"Channel 9 News broadcast footage of Saturday night's Opening Ceremony Dress Rehearsal, which breached News Access Rules and accepted industry conventions regarding confidentiality of Games ceremonial rehearsals," the Gold Coast 2018 Commonwealth Games Corporation (GOLDOC) said in a statement.
"GOLDOC expects all media organisations to abide by the agreed rules.
Games chairman Peter Beattie told The Gold Coast Bulletin officials had to take action to protect Wednesday night's opening ceremony.
"It's a really important experience for the people who come here, we want this to be a real moment for Queensland, a real moment for the Gold Coast and we don't want it out there before the night," he said.
"We just have to make sure we do everything to protect the event itself, the Opening Ceremony sets the tone for the Games and we don't want to spoil it for the people who are coming or the 1.5 billion people who are going to watch it.
"We will move to protect it I'm afraid, and we don't like having arguments with anybody … we just don't want to spoil and that's why we had to take the action we did."
In January, international news agency Reuters was banned from covering the opening ceremony of the Pyeongchang Winter Olympics after it transmitted photographs to its clients of the cauldron for the Games.
The International Olympic Committee also revoked the media accreditation of the photographer who took the pictures.

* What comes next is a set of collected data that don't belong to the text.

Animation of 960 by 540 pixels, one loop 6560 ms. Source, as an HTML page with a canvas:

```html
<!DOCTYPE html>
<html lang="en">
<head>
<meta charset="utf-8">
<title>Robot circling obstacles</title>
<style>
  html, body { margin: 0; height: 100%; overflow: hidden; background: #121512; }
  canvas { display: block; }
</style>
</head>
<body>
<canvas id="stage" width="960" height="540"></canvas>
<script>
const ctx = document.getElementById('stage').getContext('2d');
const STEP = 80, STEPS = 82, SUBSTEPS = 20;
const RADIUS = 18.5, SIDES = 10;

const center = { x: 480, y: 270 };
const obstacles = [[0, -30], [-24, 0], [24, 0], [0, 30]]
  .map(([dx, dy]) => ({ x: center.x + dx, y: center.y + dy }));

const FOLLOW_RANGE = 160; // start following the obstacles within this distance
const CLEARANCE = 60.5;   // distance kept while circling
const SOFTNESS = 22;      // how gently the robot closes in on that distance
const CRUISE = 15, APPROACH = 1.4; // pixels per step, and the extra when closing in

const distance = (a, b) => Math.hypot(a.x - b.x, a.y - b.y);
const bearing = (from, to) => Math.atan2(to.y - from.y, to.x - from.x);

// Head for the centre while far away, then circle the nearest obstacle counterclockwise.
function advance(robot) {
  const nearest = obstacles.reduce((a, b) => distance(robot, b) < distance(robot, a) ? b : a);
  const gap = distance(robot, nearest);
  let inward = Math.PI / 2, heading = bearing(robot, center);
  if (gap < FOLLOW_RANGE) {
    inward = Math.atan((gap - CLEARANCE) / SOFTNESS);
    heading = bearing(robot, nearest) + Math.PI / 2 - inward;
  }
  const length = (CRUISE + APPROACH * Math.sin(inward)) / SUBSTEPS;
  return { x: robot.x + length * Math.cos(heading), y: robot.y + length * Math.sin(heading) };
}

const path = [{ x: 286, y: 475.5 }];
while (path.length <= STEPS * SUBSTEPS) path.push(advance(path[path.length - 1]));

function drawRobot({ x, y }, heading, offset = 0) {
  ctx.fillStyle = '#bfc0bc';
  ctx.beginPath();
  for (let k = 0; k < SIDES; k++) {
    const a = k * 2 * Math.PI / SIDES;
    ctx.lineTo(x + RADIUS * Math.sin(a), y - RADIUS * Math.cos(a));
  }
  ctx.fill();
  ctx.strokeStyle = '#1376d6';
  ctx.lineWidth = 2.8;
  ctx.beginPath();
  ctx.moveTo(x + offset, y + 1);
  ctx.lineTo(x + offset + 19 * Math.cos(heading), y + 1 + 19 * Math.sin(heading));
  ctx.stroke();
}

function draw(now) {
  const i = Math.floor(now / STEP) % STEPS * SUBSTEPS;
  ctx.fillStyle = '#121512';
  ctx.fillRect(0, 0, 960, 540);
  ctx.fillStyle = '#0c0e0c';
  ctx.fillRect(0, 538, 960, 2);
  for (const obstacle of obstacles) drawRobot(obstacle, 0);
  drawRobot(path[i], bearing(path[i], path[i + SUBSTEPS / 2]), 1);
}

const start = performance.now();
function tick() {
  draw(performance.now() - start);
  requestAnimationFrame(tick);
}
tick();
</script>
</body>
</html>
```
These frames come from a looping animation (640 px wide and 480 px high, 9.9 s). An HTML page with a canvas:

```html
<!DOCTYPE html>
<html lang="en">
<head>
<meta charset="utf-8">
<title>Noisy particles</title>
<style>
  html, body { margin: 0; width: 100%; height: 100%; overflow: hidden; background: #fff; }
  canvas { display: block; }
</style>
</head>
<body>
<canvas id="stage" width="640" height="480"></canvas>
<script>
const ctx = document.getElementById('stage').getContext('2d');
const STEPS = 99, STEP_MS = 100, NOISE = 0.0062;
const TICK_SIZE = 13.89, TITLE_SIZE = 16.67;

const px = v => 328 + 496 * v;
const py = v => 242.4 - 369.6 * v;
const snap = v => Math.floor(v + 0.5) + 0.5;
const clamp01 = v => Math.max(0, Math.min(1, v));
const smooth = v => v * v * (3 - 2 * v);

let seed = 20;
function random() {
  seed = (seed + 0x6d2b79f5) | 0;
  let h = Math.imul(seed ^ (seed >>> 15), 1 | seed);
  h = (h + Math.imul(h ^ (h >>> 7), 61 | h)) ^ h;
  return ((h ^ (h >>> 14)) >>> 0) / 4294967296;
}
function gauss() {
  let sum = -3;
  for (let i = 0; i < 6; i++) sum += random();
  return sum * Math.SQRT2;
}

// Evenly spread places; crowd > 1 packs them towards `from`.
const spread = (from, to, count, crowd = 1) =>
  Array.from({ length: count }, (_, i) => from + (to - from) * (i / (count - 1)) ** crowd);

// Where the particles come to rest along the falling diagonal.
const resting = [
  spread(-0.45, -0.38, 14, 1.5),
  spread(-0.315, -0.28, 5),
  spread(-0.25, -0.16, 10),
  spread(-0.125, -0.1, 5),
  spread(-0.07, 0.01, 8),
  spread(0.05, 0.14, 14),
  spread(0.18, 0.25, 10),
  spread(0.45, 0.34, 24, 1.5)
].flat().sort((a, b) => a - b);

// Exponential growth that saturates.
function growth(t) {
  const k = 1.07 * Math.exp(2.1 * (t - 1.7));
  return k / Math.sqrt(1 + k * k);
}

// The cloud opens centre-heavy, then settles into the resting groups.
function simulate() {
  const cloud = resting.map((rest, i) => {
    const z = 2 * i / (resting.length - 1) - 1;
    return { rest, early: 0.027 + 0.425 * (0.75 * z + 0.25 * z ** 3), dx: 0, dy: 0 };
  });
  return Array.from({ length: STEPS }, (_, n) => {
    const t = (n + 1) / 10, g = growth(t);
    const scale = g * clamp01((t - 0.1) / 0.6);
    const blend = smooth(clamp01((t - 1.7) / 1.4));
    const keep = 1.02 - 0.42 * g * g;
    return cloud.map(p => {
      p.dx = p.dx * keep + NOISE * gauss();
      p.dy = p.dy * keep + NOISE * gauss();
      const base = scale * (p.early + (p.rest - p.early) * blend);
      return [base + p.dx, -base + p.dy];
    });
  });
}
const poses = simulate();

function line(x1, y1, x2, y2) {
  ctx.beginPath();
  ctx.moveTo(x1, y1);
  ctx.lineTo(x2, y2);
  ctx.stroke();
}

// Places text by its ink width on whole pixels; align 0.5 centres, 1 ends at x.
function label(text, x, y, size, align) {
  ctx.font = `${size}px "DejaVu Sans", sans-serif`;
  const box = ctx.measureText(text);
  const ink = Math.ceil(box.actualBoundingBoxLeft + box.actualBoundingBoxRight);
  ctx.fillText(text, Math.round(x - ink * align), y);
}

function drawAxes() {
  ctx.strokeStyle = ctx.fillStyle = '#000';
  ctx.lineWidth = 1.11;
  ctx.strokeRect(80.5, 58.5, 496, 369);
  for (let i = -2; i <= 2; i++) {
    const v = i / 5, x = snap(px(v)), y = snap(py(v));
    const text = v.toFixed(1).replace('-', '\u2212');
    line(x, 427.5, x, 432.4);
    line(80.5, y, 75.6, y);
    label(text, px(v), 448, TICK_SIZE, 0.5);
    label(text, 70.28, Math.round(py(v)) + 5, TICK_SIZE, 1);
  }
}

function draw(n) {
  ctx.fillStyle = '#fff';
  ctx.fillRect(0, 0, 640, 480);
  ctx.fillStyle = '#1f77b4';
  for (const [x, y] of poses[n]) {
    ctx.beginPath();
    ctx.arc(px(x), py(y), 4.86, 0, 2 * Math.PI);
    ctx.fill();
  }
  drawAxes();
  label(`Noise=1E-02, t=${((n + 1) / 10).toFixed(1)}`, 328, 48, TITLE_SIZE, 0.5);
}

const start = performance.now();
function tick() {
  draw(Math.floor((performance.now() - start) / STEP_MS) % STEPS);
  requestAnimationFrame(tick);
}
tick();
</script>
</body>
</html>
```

A Nine spokeswoman told Fairfax Media the network made an "error" during its Monday night telecast.
Nine's major commercial rival Channel 7 has exclusive broadcast rights to the Commonwealth Games and has already promoted their commitment to presenting 320 hours of coverage across Channel 7, 7TWO and 7mate.
Meanwhile, Beattie has trumpeted the 2018 Commonwealth Games' commitment to an even 50-50 gender balance for the medals on offer at the 21st edition of the Games.
"This is the first multisport event ever where there will be the same number of medals for women as for men - it has not happened at the Commonwealth Games before or the Olympic Games," Beattie said.
"So we are going to make history. There are 133 women's and 133 men's events, and nine mixed open events, for example, in shooting and lawn bowls. That is why we are very proud of this."
At Glasgow four years ago, women were competing for 48.5 per cent of the medals. With the addition of three additional events in cycle, three in boxing and one in weightlifting, organisers say parity has been achieved.
Anna Meares, a multiple Olympic and world champion cyclist, won gold medals at the 2006, 2010 and 2014 Commonwealth Games after kicking off her career with a bronze at the 2002 edition in Manchester.
"From an athlete's perspective, what I have achieved over 16 years at four Commonwealth Games, women today can do in two," Meares said.
"That speaks volumes for the opportunity being given to our female athletes.
"It is wonderful to be part of this generation and to be part of the change and inclusion." Kaye Scott, the only member of Australia's boxing team for 2018 who competed at Glasgow four years ago, said the increase from three to six weight divisions for women was "a wonderful move in the right direction for equality in female sport.
"Eventually I'd love to see the full 10 weight divisions offered."
As well as the extra events in cycling and boxing, another big boost to women's participation was the inclusion of women's rugby sevens. The condensed version of the sport made its Olympic debut in Rio de Janeiro, where Australia beat New Zealand for the first women's gold medal and Fiji won the inaugural men's title. The Australian women's team remains a medal favourite now on home soil.
Commonwealth Games Federation chief executive David Grevemberg said gender equality has been at the forefront of the organisation's work.
"This is just the beginning of a major shift," he said. "We have come a long way. In the Hamilton 1930 Empire Games (in Canada) we had seven events for women and only 12 per cent of the total medals.
"We have also moved the dial on opportunities for women to officiate. In Gold Coast 2018, for the first time we have some of our federations reaching 50-50 for the number of men and women technical officials.
"We have made enormous jumps."
- with AAP